“Curse the news—what care I for Egypt? But that was my own thoughtlessness and impertinence. . . .

“I took the route of Livonia, Poland, and Silesia. I passed through Riga, Warsaw, Cracow, Teschen, Olmütz, Brünn, to Vienne. So far from having kept a copious journal; between Petersburg and Warsaw I marked only the days of the month, and the place where I slept each night, when that place had a name and I knew it. Before I reached Warsaw I lost my inkholder—a loss which in the capital of Poland could not be supplied, so that I did not afterwards write another word, but trusted solely to my memory. I regret this. . . .

“I am quite of your opinion that it would be better to visit countries which are not traversed every day.
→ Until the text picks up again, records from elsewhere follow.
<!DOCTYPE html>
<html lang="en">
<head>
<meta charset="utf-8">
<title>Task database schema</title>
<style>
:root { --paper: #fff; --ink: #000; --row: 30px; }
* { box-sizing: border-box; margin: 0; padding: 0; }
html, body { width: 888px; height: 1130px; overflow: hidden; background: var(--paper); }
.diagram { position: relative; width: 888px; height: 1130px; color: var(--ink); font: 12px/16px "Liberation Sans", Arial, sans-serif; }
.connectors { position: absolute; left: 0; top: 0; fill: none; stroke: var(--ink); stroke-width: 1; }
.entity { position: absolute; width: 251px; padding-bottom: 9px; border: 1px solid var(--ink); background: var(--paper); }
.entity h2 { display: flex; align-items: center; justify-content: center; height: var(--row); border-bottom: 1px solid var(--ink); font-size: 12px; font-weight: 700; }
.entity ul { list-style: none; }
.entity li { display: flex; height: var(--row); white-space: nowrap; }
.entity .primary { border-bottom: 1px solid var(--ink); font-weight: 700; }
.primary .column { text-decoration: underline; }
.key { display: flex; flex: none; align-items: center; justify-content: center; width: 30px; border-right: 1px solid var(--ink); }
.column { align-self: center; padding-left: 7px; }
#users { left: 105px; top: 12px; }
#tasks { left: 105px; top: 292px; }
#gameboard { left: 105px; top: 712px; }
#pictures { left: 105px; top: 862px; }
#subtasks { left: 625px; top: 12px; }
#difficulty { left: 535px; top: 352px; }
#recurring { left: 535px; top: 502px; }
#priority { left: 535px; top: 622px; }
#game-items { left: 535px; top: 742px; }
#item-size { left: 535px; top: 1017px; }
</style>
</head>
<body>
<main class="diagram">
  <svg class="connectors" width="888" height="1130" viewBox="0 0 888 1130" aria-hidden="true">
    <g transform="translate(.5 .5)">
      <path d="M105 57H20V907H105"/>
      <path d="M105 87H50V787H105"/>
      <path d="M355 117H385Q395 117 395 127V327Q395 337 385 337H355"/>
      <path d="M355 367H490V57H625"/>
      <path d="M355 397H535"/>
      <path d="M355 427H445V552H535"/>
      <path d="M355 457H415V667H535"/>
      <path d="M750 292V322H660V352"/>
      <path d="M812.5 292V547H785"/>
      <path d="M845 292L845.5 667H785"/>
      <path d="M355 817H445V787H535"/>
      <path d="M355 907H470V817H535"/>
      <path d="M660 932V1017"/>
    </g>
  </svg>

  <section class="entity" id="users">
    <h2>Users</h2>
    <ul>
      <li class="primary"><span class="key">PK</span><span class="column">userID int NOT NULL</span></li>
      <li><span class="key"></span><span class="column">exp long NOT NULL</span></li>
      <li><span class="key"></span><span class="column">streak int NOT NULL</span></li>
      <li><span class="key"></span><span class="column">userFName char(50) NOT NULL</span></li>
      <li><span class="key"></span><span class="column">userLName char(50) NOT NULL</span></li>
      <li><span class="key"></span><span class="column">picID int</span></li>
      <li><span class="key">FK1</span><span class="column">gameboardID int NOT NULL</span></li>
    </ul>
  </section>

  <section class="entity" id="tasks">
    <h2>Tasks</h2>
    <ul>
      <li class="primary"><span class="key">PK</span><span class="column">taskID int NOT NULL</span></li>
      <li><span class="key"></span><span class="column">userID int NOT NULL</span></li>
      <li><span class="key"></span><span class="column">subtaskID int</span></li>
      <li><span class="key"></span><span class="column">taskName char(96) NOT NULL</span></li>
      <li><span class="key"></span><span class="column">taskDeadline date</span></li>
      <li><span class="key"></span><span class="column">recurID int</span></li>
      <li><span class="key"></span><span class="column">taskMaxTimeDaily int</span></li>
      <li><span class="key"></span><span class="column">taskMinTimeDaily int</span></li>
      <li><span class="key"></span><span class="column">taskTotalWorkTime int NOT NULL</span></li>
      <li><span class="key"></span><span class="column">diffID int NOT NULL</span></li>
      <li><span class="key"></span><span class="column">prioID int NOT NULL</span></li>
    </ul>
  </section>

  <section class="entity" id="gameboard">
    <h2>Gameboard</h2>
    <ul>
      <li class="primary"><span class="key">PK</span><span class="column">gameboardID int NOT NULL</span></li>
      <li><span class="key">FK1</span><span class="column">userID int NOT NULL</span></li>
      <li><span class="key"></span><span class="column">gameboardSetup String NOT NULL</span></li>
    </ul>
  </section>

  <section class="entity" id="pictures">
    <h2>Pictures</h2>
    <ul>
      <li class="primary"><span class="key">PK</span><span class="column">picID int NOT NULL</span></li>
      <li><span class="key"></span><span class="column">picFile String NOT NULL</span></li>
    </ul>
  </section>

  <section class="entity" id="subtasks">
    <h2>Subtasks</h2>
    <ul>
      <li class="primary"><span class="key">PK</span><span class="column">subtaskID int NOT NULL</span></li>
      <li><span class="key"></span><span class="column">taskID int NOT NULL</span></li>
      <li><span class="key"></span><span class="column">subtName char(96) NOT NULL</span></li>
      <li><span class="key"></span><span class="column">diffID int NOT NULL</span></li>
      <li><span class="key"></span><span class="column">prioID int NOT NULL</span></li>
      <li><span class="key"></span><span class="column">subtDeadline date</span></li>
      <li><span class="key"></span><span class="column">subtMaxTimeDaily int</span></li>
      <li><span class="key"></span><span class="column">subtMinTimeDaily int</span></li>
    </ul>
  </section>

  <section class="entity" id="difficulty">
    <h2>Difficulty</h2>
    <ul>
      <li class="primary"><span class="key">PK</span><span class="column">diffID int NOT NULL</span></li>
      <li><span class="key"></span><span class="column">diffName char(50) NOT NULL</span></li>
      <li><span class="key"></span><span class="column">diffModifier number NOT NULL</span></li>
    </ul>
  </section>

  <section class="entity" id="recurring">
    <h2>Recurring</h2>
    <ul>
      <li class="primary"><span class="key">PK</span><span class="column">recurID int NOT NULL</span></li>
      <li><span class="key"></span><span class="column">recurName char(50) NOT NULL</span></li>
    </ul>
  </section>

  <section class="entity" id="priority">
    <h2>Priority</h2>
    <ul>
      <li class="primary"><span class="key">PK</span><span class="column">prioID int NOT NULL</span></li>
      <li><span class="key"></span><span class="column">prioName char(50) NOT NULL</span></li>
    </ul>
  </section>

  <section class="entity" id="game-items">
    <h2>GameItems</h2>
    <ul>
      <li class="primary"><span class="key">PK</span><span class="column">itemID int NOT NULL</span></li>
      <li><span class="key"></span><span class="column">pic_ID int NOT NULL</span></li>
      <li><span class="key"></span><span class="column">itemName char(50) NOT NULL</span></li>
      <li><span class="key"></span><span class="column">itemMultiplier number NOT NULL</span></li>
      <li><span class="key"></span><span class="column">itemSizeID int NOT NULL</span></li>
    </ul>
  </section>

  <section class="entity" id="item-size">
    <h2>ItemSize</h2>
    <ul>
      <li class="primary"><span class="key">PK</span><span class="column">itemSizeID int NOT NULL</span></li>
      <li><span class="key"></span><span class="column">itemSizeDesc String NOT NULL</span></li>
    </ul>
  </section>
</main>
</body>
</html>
Hungary, however, I scarcely expect to see, or any part of the Emperor’s dominions, so difficult is it to procure admittance, and so closely are you watched when admitted. . . . Fortune, indeed, has not smiled upon my early youth, and my infant years have been years of misery; but among the few happy periods of my life I shall ever rank the time I spent in walking through Poland. And yet I met with nothing there to make me happy; the generality of young men in my situation would have considered their condition as most desperate and deplorable. My happiness was founded in hope, and in thinking of the Polygon. . . .”